EU: Seeking bacterial solution to oil spills

Universities in the UK, Germany and Denmark are part of a team that has won EU funding to research a novel way of cleaning up oil spills.

The scientists will investigate the use of bacteria to break down a group of toxic hydrocarbons particularly common in heavy oil and crude oil.

The team includes Bangor University, Leipzig University, and two Danish universities, Aarhus University and the Danish Technical University, and nine other partner organisations.

It is led by the Helmholtz Centre for Infection Research in Germany and has received EUR3 million (US$4 million) from the EU.
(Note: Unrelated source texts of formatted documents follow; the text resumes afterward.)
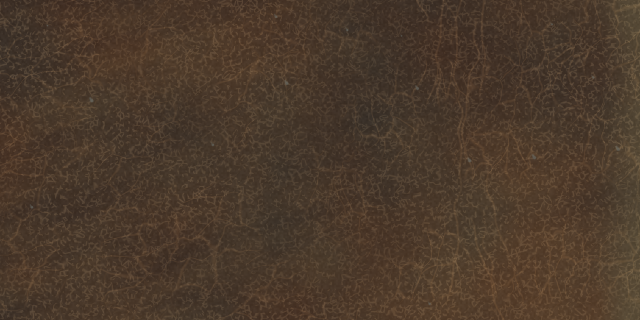
Give the GLSL for this texture, as a Shadertoy shader.

```glsl
// Worn brown leather: blotchy dye over a fine pebbled grain, crossed by pale veins.
// Grain and veins are Voronoi cell borders in warped, stretched space; the dye is
// layered value noise, and long wandering strands form the upright creases.

const vec3 UMBER = vec3(0.232, 0.180, 0.145);
const vec3 TAN   = vec3(0.335, 0.256, 0.178);
const vec3 OLIVE = vec3(0.350, 0.305, 0.222);
const vec3 RUST_SHIFT = vec3(0.060, -0.012, -0.035);
const vec3 GRAIN_LIGHT = vec3(0.088, 0.076, 0.056);
const vec3 VEIN_LIGHT  = vec3(0.082, 0.060, 0.036);
const vec3 SPECK = vec3(0.42, 0.44, 0.42);

vec2 hash2(vec2 p) {
    vec3 q = fract(p.xyx * vec3(0.1031, 0.1030, 0.0973));
    q += dot(q, q.yzx + 33.33);
    return fract((q.xx + q.yz) * q.zy);
}

float noise(vec2 p) {
    vec2 i = floor(p), f = fract(p);
    f = f * f * (3.0 - 2.0 * f);
    float low  = mix(hash2(i).x, hash2(i + vec2(1, 0)).x, f.x);
    float high = mix(hash2(i + vec2(0, 1)).x, hash2(i + vec2(1, 1)).x, f.x);
    return mix(low, high, f.y);
}

float fbm(vec2 p) {
    float sum = 0.0, amp = 0.5;
    for (int i = 0; i < 5; i++) {
        sum += amp * noise(p);
        p = mat2(1.6, 1.2, -1.2, 1.6) * p + 7.3;
        amp *= 0.5;
    }
    return sum;
}

vec2 rotate(vec2 p, float a) {
    return mat2(cos(a), sin(a), -sin(a), cos(a)) * p;
}

vec2 warp(vec2 p, float scale, float amount) {
    return p + amount * (vec2(noise(p * scale), noise(p * scale + 41.7)) - 0.5);
}

// Distance to the nearest Voronoi border, in cell units
float cellEdge(vec2 p) {
    vec2 cell = floor(p), nearest = vec2(0.0);
    float best = 9.0, edge = 9.0;
    for (int y = -1; y <= 1; y++)
    for (int x = -1; x <= 1; x++) {
        vec2 c = cell + vec2(x, y);
        vec2 r = c + hash2(c) - p;
        if (dot(r, r) < best) { best = dot(r, r); nearest = r; }
    }
    for (int y = -2; y <= 2; y++)
    for (int x = -2; x <= 2; x++) {
        vec2 c = cell + vec2(x, y);
        vec2 r = c + hash2(c) - p, d = r - nearest;
        if (dot(d, d) > 1e-4) edge = min(edge, dot(0.5 * (r + nearest), normalize(d)));
    }
    return edge;
}

float ridge(float d, float width, float pixel) {
    return 1.0 - smoothstep(0.0, max(width, 1.4 * pixel), abs(d));
}

// Broken network of veins; stretch sets the cells per unit on each axis
float veins(vec2 p, vec2 stretch, float angle, float pixel) {
    vec2 q = rotate(warp(warp(p, 9.0, 0.06), 34.0, 0.02), angle) * stretch;
    float scale = 0.5 * (stretch.x + stretch.y);
    float gaps = smoothstep(0.38, 0.68, noise(p * 8.0 + stretch));
    return ridge(cellEdge(q), 0.0055 * scale, pixel * scale) * gaps;
}

// Long upright creases that drift right towards the bottom
float strands(vec2 p, float pixel) {
    float sum = 0.0;
    for (int i = 0; i < 6; i++) {
        float id = float(i);
        vec2 h = hash2(vec2(id, 5.0));
        float x = 1.33 + 0.16 * h.x + 0.28 * pow(1.0 - p.y, 3.0) * h.y;
        x += 0.10 * (noise(vec2(p.y * 3.5, id * 9.1)) - 0.5);
        x += 0.03 * (noise(vec2(p.y * 17.0, id * 3.7)) - 0.5);
        float gaps = smoothstep(0.35, 0.6, noise(vec2(p.y * 5.0, id * 6.3)));
        sum = max(sum, ridge(p.x - x, 0.006, pixel) * gaps);
    }
    return sum;
}

float specks(vec2 p, float pixel) {
    vec2 cell = floor(p * 5.0), h = hash2(cell + 19.0);
    float radius = mix(0.003, 0.007, h.y);
    vec2 offset = (fract(p * 5.0) - 0.2 - 0.6 * hash2(cell + 71.0)) / 5.0;
    offset = warp(offset, 130.0, 0.006);
    return step(h.x, 0.22) * (1.0 - smoothstep(radius - pixel, radius + pixel, length(offset)));
}

void mainImage(out vec4 fragColor, in vec2 fragCoord) {
    vec2 p = fragCoord / iResolution.y;
    float pixel = 1.0 / iResolution.y;
    float rightSide = smoothstep(0.65, 1.3, p.x + 0.3 * (noise(p * 4.0) - 0.5));

    // Dye: broad blotches, slanted wrinkles, dark top left and pale right edge
    float tone = 0.40 + 1.2 * (fbm(p * 2.6 + 3.0) - 0.48) + 0.13 * (p.x - 1.0) - 0.18 * (p.y - 0.5);
    float wrinkle = fbm(rotate(p, -0.32) * vec2(3.0, 17.0)) - 0.48;
    tone += wrinkle * mix(0.75, 0.3, rightSide);
    tone -= 0.35 * smoothstep(0.95, 1.0, p.y) * (1.0 - smoothstep(0.1, 0.6, p.x));
    vec3 color = mix(UMBER, TAN, clamp(tone, 0.0, 1.1));
    color += RUST_SHIFT * (fbm(p * 3.4 + 27.0) - 0.45);
    color = mix(color, OLIVE, 0.75 * smoothstep(1.82, 2.02, p.x + 0.1 * (noise(p * 5.0) - 0.5)));

    // Pebbled grain, its borders broken into short dashes
    float border = ridge(cellEdge(warp(p, 28.0, 0.02) * 64.0), 0.32, pixel * 64.0);
    float dashes = smoothstep(0.38, 0.68, noise(p * 115.0));
    float wear = mix(0.55, 1.15, noise(p * 5.0 + 13.0));
    color += GRAIN_LIGHT * border * dashes * wear;
    color += 0.035 * (noise(p * 170.0 + 8.0) - 0.5);

    // Veins run sideways on the left and upright on the right
    float sideways = veins(p, vec2(8.0, 15.0), -0.35, pixel) * mix(0.8, 0.25, rightSide);
    float upright = veins(p + 5.0, vec2(18.0, 9.0), 0.2, pixel) * mix(0.35, 0.85, rightSide);
    float vein = max(max(sideways, upright), 0.9 * strands(p, pixel));
    color += VEIN_LIGHT * vein;

    color = mix(color, SPECK, 0.6 * specks(p, pixel));
    fragColor = vec4(color, 1.0);
}
```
Dubbed MAGICPAH, the research team will study how bacteria in soil and in marine environments could be used to break down polycyclic aromatic hydrocarbons or PAHs.

PAHs are poorly degradable, often toxic and carcinogenic, and cause soil contamination. But bacteria could provide a means of cleaning them up.

"Petroleum-degrading bacterial communities harbour a considerable and hitherto unexploited potential," said Dr Dietmar Pieper of the Helmholtz Centre.

But he said one obstacle facing the team is that few bacteria in soils and marine ecosystems can be cultivated in the lab.

That means the researchers must use cultivation-independent methods to make use of the micro-organisms' capabilities without having to previously propagate them in the laboratory.

The project would initially analyse microbial diversity and the molecular processes which play a significant role in the removal of PAH contaminants from soils, sediments and waste water.

"The information collected here in different experimental systems will be used for the design of new knowledge-based strategies for the mitigation of ecological damage caused by polycyclic aromatic hydrocarbons in various habitats," Pieper said.